◆ WHAT THE TASK REQUIRES: Only lines with the word "fill" belong in the answer; copy them from the records below.
** Opening MATERIAL FOR THIS TASK block **
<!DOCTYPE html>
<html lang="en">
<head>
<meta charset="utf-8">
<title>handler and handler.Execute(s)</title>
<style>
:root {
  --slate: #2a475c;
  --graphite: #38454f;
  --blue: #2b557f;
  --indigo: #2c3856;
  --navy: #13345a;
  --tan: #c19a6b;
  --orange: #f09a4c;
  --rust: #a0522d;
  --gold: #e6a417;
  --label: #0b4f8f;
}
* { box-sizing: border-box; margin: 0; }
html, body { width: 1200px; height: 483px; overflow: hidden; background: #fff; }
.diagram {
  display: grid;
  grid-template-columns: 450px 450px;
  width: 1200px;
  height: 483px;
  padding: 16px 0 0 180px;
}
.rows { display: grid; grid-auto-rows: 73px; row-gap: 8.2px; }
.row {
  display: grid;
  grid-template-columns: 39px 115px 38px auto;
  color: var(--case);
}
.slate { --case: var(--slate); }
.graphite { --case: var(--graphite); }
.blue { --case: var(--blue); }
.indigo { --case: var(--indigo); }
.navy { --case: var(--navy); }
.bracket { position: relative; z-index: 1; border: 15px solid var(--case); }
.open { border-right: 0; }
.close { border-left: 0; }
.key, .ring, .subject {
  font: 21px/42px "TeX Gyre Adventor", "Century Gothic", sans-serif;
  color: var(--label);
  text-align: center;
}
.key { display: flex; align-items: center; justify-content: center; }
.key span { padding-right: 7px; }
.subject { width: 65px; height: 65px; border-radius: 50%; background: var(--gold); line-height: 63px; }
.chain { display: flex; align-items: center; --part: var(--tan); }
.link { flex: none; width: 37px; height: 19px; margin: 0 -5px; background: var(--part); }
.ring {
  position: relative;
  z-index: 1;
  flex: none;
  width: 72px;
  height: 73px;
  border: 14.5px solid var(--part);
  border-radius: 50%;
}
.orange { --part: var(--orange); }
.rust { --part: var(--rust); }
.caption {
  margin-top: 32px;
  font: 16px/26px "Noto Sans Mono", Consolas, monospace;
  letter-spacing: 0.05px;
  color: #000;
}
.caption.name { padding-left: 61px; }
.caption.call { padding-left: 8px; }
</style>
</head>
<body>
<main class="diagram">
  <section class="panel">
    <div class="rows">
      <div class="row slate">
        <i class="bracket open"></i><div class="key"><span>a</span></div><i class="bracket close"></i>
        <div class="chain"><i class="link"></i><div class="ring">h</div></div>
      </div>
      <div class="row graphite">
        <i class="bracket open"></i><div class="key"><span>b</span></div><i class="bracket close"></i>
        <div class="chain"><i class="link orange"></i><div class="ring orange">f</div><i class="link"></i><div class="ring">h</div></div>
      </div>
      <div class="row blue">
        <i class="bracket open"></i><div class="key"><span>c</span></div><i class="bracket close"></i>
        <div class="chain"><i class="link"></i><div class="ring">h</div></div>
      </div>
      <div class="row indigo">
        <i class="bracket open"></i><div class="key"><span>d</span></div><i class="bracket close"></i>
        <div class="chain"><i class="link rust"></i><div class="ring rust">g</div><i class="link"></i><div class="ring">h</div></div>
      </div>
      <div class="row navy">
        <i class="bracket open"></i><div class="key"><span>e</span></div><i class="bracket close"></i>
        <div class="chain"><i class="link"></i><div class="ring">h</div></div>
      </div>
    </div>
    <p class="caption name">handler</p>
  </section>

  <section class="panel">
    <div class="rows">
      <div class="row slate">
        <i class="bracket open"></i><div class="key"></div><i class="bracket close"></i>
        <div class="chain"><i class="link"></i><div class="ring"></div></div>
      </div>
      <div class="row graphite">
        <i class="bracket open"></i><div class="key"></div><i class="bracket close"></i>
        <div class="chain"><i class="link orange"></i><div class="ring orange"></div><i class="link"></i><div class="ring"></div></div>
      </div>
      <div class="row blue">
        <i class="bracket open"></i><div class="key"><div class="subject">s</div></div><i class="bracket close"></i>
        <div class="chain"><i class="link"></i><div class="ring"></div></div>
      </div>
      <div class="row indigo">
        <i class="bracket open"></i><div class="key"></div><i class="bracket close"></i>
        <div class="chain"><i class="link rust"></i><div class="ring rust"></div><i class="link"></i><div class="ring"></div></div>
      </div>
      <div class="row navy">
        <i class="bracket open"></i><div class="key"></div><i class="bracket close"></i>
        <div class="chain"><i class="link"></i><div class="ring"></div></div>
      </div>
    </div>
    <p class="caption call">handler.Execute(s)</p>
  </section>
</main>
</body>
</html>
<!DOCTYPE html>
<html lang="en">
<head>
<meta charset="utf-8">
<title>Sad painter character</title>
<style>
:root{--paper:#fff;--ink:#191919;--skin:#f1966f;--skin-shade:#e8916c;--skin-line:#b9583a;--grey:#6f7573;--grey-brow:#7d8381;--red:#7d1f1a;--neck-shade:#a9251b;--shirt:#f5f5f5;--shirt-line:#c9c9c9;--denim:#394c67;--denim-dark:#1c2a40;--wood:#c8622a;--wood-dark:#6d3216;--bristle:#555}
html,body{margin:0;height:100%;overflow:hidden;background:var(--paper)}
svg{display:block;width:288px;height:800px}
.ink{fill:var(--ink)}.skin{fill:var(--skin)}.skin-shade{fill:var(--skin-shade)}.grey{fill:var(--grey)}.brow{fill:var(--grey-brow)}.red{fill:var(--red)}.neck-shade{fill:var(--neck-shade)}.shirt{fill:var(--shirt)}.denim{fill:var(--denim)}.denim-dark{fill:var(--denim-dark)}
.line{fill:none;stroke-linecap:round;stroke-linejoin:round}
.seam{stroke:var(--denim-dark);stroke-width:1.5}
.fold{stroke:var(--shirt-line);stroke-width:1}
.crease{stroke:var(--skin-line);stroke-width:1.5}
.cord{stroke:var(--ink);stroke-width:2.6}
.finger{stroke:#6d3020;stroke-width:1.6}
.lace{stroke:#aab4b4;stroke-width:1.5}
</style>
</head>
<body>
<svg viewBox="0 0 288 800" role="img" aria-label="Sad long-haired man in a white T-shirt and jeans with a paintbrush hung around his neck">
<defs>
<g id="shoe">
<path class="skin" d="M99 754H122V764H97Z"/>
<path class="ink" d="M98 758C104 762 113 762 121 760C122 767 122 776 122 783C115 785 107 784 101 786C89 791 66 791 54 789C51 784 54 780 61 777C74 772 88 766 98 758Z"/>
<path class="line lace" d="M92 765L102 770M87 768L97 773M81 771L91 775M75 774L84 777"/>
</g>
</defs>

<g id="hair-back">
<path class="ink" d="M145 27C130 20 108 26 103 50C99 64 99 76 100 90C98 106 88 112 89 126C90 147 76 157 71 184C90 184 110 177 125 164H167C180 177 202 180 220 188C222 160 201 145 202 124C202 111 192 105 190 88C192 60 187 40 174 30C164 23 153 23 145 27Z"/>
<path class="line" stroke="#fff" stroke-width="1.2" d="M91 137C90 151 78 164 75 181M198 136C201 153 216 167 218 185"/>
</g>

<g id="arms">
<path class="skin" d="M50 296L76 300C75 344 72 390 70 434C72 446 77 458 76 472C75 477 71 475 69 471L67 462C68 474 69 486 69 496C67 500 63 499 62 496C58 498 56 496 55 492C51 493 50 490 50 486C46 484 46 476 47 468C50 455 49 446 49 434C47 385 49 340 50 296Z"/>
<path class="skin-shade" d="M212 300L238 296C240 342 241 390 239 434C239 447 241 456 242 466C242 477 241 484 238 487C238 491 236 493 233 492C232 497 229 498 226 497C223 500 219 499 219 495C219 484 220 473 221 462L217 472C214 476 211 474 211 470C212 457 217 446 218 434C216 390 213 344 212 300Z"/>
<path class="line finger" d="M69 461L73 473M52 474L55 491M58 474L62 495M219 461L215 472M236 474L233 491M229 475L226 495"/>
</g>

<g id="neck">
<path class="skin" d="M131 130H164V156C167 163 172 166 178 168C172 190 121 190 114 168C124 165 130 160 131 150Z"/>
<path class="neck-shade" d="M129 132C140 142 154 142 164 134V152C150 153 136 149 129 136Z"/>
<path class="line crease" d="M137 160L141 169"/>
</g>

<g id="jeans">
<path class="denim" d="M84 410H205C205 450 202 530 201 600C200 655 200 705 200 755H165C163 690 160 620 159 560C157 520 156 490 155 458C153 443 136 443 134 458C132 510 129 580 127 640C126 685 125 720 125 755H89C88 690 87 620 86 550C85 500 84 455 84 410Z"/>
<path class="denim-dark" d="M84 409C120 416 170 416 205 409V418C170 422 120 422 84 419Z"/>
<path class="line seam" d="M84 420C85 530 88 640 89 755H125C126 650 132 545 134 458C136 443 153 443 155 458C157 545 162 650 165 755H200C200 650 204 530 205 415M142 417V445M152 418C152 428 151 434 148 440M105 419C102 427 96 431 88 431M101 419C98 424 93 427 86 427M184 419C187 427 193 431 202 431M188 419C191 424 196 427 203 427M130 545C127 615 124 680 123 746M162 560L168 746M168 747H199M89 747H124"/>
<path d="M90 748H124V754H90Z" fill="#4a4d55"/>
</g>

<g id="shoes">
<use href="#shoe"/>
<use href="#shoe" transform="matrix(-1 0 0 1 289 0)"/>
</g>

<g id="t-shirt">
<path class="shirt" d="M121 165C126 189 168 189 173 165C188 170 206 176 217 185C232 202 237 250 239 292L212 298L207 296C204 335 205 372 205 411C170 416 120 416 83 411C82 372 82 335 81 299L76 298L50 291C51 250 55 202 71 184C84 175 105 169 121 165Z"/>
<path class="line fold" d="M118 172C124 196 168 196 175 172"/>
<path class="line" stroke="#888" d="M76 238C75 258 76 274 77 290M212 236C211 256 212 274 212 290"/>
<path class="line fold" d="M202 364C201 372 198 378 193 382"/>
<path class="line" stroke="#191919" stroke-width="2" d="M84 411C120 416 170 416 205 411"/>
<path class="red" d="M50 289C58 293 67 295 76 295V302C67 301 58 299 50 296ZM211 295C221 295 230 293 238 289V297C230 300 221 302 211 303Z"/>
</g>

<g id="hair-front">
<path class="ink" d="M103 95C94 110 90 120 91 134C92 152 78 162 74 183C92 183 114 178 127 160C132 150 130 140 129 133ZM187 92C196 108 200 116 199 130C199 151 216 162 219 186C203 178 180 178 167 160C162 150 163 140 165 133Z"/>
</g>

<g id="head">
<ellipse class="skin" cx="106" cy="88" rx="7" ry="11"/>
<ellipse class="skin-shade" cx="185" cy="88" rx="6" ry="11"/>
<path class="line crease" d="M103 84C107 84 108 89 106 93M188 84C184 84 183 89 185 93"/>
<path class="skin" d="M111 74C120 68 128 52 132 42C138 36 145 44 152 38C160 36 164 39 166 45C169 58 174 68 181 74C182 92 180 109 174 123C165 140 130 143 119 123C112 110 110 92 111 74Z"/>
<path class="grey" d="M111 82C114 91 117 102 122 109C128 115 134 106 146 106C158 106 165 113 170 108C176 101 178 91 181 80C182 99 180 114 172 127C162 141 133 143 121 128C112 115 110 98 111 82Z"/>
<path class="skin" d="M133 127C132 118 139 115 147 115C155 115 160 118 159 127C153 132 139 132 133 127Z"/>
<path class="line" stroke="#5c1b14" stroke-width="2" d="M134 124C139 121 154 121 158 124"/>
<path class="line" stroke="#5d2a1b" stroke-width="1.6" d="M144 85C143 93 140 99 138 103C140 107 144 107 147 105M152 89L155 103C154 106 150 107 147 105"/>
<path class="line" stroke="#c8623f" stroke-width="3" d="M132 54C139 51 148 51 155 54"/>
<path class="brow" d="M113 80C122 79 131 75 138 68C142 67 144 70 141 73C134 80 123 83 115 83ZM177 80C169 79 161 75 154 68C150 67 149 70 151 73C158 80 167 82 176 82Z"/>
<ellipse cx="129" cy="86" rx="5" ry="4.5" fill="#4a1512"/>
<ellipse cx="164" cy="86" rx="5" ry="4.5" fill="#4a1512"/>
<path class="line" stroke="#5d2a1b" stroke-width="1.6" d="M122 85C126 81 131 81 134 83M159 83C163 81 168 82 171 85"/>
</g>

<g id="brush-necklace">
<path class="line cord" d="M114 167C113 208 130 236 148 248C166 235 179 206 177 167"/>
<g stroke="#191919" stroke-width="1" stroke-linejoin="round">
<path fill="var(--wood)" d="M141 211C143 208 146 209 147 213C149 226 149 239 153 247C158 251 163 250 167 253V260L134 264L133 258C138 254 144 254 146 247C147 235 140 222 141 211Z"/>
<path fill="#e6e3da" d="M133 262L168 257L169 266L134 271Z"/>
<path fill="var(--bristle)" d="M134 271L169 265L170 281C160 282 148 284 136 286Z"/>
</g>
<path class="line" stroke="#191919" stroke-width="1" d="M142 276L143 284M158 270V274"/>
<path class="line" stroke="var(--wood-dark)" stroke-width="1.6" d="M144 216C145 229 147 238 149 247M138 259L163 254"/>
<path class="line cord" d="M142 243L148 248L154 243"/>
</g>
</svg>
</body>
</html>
** Closing MATERIAL FOR THIS TASK block **
◆ ANSWER TO THE PROBLEM:
.ink{fill:var(--ink)}.skin{fill:var(--skin)}.skin-shade{fill:var(--skin-shade)}.grey{fill:var(--grey)}.brow{fill:var(--grey-brow)}.red{fill:var(--red)}.neck-shade{fill:var(--neck-shade)}.shirt{fill:var(--shirt)}.denim{fill:var(--denim)}.denim-dark{fill:var(--denim-dark)}
.line{fill:none;stroke-linecap:round;stroke-linejoin:round}
<path d="M90 748H124V754H90Z" fill="#4a4d55"/>
<ellipse cx="129" cy="86" rx="5" ry="4.5" fill="#4a1512"/>
<ellipse cx="164" cy="86" rx="5" ry="4.5" fill="#4a1512"/>
<path fill="var(--wood)" d="M141 211C143 208 146 209 147 213C149 226 149 239 153 247C158 251 163 250 167 253V260L134 264L133 258C138 254 144 254 146 247C147 235 140 222 141 211Z"/>
<path fill="#e6e3da" d="M133 262L168 257L169 266L134 271Z"/>
<path fill="var(--bristle)" d="M134 271L169 265L170 281C160 282 148 284 136 286Z"/>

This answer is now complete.